South Africa presented a special challenge for U.S. policymakers during the Cold War. On the one hand, the government of South Africa strongly opposed communism. On the other hand, its institutionalized racial segregation, called apartheid, was at odds with the democratic and human rights values that the United States supported. The United States pursued policies that never quite rose to full support for nor full condemnation of the country’s apartheid government. Complicating the relationship further was the fact that South Africa had developed a secret nuclear weapons program. As the Cold War thawed in the 1980s and South Africa began to feel the international isolation caused by apartheid, president F.W. de Klerk took an unprecedented step: he dismantled his country’s nuclear program, the first time in history a country has voluntarily given up its nuclear weapons.
United States Questions Involvement in Africa After Black Hawk Down
After the fall of the Soviet Union in 1991, the United States shifted its priorities in the region from fighting communism to promoting democracy and stability through humanitarian efforts. But intervening in the region’s civil conflicts to provide humanitarian aid turned out to be a complicated and sometimes dangerous endeavor. During a severe food shortage in Somalia in the early 1990s, the United States sent food aid, only to have it stolen by local warlords embroiled in a civil war. The United States deployed its military to support its aid deliveries, but Somali militants shot down two U.S. helicopters on October 3, 1993. Eighteen Americans and more than five hundred Somalis died in what is known as the Battle of Mogadishu or Black Hawk Down. Televised images of Somalis dragging the bodies of U.S. soldiers through the streets of Mogadishu prompted public outcry at home and made subsequent administrations wary of intervening in African conflicts.
Terrorism Draws U.S. Back to Region

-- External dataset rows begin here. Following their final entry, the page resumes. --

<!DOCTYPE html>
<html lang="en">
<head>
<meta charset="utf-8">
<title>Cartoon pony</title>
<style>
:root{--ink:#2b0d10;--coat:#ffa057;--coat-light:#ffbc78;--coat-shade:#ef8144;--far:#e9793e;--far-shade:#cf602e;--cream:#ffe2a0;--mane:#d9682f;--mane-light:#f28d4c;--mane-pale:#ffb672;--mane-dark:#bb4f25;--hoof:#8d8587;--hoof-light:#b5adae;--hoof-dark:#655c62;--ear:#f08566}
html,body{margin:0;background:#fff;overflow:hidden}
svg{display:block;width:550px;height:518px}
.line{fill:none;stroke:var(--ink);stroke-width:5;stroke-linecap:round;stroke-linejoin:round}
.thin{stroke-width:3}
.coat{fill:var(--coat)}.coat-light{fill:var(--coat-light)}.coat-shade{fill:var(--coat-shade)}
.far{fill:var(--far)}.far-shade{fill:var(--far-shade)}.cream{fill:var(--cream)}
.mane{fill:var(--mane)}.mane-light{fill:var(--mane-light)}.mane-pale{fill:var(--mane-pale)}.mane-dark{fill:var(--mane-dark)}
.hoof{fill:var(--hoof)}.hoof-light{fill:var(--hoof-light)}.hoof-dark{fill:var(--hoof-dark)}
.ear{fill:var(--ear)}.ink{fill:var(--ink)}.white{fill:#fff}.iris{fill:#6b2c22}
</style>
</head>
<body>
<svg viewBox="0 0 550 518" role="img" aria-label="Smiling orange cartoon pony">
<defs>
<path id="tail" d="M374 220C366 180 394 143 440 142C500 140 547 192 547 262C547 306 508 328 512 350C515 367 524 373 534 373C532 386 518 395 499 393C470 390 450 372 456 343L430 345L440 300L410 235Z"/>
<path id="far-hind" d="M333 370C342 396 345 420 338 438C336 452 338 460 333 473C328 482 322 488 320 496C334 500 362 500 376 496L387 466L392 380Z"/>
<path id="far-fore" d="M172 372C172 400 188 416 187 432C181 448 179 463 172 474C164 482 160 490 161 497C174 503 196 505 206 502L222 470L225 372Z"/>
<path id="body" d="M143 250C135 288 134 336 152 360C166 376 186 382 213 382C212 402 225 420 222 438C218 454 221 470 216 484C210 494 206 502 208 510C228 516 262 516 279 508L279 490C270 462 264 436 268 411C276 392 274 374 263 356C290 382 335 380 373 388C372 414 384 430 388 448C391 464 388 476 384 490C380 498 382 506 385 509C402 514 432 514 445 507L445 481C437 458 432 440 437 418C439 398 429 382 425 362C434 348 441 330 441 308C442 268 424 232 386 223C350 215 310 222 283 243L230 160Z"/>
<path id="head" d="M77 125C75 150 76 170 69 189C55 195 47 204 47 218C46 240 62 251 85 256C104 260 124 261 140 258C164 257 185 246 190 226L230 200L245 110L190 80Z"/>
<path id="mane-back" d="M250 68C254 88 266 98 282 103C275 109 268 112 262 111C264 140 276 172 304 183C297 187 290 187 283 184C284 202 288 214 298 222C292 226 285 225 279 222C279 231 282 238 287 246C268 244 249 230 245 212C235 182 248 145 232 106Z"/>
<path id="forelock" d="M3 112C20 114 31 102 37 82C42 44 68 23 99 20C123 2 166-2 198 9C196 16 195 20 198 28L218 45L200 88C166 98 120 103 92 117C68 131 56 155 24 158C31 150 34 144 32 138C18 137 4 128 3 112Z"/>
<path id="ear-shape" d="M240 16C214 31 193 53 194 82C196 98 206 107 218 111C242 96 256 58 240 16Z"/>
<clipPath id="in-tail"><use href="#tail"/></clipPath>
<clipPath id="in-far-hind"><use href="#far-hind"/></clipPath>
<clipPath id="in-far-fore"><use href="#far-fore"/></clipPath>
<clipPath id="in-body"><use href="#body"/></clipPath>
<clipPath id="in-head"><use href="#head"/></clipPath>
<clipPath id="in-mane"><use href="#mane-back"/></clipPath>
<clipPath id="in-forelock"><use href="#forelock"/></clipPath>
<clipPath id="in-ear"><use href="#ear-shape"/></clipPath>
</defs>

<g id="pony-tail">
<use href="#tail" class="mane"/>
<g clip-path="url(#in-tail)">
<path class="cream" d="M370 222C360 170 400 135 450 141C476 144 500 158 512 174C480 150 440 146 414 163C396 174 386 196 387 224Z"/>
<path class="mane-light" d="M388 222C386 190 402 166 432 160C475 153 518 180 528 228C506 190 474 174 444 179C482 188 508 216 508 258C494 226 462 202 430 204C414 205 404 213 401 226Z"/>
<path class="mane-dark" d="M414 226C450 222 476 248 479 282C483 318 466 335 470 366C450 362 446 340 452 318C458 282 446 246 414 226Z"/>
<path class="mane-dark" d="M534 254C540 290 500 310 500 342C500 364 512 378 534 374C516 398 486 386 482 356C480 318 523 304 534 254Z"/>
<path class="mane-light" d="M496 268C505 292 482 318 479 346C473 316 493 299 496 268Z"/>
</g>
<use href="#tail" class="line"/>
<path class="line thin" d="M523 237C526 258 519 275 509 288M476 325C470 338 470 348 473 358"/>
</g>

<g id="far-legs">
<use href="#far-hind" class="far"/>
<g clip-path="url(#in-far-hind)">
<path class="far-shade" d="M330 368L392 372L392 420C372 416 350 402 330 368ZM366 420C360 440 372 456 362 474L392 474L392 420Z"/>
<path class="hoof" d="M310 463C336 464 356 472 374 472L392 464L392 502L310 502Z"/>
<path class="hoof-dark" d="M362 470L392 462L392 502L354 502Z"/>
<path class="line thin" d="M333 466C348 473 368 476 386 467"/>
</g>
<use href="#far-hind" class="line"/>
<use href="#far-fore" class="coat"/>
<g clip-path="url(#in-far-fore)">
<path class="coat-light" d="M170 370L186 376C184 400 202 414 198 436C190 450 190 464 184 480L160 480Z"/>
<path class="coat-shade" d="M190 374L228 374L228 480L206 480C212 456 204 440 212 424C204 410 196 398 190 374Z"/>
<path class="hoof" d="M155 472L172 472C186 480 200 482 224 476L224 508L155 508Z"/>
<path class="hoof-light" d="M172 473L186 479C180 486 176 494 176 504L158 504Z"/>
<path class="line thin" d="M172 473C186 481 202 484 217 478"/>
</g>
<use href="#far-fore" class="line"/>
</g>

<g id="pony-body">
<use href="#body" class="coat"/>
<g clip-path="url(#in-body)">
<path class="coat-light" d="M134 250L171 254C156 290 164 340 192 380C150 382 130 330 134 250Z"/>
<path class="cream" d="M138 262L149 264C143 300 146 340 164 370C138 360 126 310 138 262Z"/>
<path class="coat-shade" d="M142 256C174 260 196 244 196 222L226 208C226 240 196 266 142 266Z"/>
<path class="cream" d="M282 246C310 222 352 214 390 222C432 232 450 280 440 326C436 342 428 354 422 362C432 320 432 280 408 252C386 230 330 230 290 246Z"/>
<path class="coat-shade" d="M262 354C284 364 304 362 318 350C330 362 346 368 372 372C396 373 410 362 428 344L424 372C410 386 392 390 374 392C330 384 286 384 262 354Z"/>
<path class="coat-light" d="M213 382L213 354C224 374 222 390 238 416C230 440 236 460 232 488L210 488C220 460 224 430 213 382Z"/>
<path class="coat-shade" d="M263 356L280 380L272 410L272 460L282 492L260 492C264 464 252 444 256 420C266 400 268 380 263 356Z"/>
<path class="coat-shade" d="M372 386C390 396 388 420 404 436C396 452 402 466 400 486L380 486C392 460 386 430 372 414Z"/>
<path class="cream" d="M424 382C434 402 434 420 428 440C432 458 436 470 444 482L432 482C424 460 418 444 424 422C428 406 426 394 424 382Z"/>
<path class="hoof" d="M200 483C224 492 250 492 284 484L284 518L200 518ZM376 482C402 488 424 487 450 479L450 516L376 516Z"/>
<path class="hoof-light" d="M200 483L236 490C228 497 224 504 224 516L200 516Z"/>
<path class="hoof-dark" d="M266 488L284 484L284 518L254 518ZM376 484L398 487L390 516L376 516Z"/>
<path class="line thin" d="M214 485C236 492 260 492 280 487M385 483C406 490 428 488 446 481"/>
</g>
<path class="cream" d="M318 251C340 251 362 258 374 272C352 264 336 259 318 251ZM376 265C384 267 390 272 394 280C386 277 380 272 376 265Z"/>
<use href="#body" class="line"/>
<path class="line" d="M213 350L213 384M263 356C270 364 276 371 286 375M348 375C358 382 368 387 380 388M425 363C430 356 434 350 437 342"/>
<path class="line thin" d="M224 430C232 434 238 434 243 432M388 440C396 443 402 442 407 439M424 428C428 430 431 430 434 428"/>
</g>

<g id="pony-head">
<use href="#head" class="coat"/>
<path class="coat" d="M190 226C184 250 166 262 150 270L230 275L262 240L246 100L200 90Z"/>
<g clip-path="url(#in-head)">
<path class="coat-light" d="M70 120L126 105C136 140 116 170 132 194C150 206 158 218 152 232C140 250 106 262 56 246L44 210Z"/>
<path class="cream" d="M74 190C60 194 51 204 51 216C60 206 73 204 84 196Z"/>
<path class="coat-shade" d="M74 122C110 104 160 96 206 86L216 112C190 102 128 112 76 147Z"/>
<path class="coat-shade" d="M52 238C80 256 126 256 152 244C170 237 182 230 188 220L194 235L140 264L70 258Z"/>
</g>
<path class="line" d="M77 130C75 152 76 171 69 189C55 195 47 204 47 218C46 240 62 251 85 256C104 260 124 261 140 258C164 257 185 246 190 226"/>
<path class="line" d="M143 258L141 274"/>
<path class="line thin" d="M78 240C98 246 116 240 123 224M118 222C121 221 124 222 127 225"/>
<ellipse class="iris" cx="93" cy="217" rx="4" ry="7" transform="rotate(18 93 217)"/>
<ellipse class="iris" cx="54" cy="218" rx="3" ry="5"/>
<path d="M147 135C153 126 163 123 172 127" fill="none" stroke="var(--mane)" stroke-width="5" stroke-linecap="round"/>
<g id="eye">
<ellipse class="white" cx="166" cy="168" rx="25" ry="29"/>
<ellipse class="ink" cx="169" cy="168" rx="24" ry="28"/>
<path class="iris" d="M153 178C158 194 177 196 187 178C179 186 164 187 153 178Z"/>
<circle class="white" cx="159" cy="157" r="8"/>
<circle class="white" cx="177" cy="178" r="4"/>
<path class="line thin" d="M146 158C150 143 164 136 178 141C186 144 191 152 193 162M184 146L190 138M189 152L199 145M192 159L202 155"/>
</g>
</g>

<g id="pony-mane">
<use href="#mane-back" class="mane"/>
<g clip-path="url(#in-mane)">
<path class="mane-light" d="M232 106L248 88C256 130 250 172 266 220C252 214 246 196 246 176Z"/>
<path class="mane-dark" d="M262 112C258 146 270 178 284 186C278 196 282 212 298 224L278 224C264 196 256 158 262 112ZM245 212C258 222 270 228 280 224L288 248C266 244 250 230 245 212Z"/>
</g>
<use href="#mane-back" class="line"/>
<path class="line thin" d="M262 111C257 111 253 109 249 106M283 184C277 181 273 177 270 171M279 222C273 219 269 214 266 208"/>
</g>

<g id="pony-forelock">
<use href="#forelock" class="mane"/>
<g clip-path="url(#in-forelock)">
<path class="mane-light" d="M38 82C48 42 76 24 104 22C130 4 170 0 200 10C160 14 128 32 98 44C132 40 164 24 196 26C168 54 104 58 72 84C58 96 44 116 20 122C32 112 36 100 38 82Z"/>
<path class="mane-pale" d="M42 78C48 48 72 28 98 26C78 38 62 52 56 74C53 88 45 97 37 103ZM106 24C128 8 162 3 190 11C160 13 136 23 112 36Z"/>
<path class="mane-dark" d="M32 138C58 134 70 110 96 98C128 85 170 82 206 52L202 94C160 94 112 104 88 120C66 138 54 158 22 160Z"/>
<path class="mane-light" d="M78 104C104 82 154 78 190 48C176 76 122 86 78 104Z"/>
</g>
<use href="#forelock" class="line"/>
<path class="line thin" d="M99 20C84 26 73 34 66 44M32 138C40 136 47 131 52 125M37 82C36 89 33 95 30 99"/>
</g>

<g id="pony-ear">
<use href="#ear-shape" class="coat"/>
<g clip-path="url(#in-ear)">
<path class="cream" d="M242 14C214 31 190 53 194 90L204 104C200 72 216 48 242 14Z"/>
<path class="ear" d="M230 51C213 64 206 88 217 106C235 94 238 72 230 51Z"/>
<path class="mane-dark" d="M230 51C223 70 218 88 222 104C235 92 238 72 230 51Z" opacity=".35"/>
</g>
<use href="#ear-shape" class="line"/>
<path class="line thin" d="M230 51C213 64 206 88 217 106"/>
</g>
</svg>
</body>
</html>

After a period of withdrawal from the U.S. military, a series of terrorist attacks refocused U.S. attention back to the region. The first attack occurred in 1998, when the terrorist group al-Qaeda, led by Osama bin Laden, claimed responsibility for two bombings on the U.S. embassies in Kenya and Tanzania that left 224 people dead, twelve of whom were Americans. Though occurring on U.S. soil and not in sub-Saharan Africa, the 9/11 attacks resulted in renewed U.S. interest in the region, because groups related to al-Qaeda, like the self-proclaimed Islamic State and al-Shabab, operated freely in the region. To address this threat, the George W. Bush administration created the U.S. Africa Command (AFRICOM), which covers all African countries except Egypt. The number of troops on the ground quietly grew under the Trump administration to ninety-six operations active in more than twenty countries. Aiming to limit the influence of Islamist militant groups in the region, the United States trains and supports troops from several countries, and uses private military contractors to combat terrorists operating out of sub-Saharan Africa.
Bush Administration Increases Health Aid
In addition to a new military focus in the region, the George W. Bush Administration brought a renewed interest in global health spending in sub-Saharan Africa, which shoulders most of the world’s health challenges. In 2003, President Bush founded the President’s Emergency Plan for AIDS Relief (PEPFAR), implemented by the United States Agency for International Development (USAID), which deploys financial, technical, and material assistance to countries in Africa and around the world. Hailed by many academics and government officials as a success, PEPFAR has provided HIV/AIDS treatment to roughly fourteen million people across the region, saving millions of lives and helping to combat the epidemic. Another independent USAID agency known as the Millennium Challenge Corporation focuses on long-term economic growth, and works with a handful of countries in the region.